Ph.D., Anatomy and Neurobiology, Boston University School of Medicine
Pete obtained his Ph.D. in Anatomy and Neurobiology from Boston University School of Medicine, where he combined functional magnetic resonance imaging (fMRI) and repetitive transcranial magnetic stimulation (rTMS) in healthy adult humans to investigate the functional organization of brain regions responsible for working memory, especially the dorsolateral prefrontal cortex. Pete first joined the CNBS in 2009, while still in grad school, to gain experience in applications of noninvasive brain stimulation. Later, as he neared the end of his PhD training, Pete began collaborating with other lab members to examine the impact of rTMS on resting-state functional connectivity.

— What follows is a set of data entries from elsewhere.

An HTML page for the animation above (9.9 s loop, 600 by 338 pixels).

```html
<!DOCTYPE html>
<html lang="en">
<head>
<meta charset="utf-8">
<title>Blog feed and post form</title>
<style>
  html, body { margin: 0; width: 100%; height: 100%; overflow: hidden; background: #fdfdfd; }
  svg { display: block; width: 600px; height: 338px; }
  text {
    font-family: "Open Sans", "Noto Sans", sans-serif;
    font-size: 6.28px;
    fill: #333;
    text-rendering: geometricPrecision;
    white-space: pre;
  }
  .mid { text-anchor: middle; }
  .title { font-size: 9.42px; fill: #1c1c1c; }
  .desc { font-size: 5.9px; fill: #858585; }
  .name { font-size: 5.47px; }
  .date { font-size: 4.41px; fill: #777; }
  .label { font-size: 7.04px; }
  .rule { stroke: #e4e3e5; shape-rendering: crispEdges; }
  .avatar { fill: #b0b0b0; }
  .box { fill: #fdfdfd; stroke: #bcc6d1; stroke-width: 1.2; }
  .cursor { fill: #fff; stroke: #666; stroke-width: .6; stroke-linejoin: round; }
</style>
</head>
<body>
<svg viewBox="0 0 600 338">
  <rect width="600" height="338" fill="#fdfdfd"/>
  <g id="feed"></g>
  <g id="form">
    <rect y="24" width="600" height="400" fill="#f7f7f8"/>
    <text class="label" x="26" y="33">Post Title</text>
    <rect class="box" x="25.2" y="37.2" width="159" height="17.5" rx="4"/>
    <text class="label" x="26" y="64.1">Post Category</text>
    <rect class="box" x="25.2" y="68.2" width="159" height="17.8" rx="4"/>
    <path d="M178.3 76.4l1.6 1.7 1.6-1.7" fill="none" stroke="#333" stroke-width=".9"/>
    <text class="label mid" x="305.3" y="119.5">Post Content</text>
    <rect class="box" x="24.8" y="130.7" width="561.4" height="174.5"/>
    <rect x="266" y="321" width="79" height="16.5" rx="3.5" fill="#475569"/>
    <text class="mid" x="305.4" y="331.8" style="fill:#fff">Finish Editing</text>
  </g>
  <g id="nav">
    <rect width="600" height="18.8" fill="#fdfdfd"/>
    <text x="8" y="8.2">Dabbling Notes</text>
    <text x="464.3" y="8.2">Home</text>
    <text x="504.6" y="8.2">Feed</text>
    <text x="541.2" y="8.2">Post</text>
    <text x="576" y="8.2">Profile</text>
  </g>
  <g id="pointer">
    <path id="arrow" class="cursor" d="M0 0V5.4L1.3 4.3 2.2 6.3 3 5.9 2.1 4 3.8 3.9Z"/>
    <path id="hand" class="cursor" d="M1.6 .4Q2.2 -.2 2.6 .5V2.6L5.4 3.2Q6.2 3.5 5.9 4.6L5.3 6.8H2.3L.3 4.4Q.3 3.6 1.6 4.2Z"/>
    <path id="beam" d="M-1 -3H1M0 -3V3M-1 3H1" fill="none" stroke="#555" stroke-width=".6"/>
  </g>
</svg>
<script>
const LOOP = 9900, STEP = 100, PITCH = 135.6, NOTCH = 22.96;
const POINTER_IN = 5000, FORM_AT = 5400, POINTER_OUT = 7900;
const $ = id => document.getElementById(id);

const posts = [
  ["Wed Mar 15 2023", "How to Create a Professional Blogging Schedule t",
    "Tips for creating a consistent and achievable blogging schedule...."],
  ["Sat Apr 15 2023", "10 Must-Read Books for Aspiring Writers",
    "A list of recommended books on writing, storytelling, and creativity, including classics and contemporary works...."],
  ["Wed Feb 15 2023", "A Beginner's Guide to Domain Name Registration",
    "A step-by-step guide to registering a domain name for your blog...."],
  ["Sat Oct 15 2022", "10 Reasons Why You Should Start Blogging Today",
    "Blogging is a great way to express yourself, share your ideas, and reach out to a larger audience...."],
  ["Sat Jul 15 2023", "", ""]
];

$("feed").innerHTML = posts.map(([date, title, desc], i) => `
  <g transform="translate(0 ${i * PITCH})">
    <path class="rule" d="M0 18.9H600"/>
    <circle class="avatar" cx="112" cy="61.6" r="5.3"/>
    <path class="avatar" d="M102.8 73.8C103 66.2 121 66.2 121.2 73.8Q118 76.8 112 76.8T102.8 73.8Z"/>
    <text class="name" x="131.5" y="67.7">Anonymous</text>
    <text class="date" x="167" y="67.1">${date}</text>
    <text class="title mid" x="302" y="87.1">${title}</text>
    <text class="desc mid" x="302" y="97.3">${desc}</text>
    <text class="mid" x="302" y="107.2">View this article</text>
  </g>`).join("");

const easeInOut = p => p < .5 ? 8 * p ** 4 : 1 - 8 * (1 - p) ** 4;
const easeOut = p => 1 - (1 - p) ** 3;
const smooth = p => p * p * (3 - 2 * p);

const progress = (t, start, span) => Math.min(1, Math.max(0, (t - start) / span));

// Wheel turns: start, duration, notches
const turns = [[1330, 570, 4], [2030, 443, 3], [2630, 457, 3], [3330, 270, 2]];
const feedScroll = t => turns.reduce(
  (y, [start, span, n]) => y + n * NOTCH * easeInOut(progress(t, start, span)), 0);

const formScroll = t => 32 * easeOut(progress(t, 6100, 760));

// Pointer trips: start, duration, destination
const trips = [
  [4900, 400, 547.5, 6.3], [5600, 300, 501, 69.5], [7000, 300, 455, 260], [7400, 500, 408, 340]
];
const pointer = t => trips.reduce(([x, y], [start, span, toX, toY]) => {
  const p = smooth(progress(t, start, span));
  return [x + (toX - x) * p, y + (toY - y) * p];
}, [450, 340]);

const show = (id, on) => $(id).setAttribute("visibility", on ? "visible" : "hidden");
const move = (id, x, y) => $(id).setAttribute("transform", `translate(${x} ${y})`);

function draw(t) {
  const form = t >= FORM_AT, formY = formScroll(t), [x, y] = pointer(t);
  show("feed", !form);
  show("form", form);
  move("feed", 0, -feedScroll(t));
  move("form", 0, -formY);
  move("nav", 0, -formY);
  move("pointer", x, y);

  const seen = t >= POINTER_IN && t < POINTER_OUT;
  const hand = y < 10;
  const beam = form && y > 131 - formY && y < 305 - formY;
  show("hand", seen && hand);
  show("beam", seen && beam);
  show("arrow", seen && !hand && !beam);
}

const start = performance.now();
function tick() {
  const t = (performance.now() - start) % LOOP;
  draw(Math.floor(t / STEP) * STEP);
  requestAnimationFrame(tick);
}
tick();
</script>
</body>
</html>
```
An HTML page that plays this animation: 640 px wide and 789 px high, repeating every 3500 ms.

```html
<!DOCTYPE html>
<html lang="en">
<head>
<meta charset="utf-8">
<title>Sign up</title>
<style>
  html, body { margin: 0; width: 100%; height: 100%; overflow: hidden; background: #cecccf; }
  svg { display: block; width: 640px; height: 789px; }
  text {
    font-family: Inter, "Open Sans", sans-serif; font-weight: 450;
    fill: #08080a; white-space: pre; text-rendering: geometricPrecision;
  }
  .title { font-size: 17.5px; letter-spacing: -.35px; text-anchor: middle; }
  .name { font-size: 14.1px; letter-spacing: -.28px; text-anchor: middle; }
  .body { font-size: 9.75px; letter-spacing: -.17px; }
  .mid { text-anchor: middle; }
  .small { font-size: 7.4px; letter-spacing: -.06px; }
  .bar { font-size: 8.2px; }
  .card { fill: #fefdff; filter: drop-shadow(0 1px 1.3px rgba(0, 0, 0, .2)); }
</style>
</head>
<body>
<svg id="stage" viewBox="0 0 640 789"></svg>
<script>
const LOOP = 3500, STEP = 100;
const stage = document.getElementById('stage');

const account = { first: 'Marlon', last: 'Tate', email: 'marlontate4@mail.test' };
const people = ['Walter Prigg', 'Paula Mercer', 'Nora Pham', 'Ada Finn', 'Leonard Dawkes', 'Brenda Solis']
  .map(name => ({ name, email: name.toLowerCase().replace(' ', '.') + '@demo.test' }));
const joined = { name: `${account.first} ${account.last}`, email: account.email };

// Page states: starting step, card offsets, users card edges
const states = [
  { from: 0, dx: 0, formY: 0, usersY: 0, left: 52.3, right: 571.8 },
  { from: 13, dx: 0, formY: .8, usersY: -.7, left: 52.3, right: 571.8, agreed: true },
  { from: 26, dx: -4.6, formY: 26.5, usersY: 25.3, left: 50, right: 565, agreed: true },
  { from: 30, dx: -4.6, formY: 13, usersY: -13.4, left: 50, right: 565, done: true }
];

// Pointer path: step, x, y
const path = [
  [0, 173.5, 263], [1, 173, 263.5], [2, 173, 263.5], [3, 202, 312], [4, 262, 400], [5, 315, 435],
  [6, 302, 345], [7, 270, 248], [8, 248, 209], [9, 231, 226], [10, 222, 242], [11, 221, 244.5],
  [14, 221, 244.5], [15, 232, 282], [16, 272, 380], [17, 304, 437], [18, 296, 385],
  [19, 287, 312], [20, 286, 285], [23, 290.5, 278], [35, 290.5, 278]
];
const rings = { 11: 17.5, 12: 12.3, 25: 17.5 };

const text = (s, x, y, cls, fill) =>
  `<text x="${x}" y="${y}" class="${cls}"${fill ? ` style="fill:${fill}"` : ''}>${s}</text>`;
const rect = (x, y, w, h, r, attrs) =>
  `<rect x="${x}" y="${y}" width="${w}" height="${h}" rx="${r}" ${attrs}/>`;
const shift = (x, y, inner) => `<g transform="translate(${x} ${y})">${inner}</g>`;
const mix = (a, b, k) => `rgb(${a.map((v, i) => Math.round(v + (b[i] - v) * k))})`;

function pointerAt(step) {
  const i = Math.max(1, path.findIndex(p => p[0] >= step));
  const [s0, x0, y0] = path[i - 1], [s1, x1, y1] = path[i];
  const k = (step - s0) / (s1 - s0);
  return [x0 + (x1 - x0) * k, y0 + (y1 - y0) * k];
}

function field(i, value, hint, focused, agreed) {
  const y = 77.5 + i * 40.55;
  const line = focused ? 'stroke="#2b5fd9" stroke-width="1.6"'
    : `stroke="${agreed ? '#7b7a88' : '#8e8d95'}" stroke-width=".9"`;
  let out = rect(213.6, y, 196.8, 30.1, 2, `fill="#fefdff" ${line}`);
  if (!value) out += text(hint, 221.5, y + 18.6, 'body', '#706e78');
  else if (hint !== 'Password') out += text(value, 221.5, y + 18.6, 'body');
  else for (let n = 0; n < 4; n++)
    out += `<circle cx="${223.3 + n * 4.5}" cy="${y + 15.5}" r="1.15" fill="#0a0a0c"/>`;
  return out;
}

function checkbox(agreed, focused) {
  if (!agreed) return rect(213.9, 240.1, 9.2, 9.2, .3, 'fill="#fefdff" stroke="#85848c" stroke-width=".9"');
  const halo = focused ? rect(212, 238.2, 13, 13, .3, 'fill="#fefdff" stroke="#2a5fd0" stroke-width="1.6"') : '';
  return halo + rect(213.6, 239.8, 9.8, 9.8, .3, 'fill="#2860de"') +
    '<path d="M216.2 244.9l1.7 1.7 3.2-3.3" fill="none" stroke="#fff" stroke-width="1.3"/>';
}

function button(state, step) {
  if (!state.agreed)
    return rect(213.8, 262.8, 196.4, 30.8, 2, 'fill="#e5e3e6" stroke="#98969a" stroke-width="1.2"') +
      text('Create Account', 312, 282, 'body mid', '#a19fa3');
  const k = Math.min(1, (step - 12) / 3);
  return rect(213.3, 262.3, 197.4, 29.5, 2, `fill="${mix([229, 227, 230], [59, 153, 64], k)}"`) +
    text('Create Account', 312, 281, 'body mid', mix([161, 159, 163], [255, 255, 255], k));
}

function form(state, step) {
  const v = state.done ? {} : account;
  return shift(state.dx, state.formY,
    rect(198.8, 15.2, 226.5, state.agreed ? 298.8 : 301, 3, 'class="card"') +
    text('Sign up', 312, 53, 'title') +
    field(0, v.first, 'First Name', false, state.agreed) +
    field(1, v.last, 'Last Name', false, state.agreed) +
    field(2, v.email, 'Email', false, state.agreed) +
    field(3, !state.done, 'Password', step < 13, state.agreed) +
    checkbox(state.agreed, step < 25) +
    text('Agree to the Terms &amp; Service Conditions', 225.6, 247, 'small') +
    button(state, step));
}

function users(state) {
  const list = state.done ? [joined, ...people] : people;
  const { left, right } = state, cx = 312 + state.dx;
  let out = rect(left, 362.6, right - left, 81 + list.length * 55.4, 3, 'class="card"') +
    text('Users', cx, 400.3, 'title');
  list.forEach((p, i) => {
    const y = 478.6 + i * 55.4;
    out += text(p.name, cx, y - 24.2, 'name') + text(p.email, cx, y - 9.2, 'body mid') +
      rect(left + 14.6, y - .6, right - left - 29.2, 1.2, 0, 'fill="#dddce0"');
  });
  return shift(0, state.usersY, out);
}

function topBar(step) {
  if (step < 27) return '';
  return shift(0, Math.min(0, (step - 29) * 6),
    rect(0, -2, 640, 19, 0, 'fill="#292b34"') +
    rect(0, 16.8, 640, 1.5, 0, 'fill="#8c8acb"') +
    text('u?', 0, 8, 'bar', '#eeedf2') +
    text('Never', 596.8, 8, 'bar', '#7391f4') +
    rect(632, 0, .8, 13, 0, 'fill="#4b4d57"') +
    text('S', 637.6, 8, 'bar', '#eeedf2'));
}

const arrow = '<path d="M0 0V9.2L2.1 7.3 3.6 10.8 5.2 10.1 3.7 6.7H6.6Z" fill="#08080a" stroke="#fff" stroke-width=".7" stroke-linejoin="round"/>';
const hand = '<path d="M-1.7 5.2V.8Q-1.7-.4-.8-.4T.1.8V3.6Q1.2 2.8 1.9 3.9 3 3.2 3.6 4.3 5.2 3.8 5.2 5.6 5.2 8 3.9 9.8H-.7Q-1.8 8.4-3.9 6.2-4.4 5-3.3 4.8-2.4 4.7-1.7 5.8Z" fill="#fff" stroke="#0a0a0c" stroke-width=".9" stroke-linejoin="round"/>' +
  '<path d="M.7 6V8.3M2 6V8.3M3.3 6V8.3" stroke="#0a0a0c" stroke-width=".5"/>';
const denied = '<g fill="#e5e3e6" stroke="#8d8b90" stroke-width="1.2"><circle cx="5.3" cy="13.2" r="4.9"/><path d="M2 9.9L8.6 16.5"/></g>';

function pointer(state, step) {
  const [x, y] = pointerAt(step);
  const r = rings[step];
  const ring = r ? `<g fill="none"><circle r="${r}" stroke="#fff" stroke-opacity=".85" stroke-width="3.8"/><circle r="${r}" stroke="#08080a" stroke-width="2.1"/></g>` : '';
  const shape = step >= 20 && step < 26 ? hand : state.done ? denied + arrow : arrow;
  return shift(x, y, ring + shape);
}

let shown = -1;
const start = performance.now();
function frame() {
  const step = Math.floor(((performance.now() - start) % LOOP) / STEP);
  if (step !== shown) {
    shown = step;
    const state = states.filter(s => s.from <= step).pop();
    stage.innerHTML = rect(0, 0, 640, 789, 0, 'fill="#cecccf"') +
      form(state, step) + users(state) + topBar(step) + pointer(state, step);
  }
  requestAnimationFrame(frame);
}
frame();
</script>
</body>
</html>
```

Research Interest: Pete’s long-term interests lie in researching the ability of noninvasive brain stimulation to ameliorate cognitive dysfunction. At present, he is working on a project that combines noninvasive brain stimulation and neuroimaging to identify potential biomarkers for cognitive decline in patients with type-2 diabetes.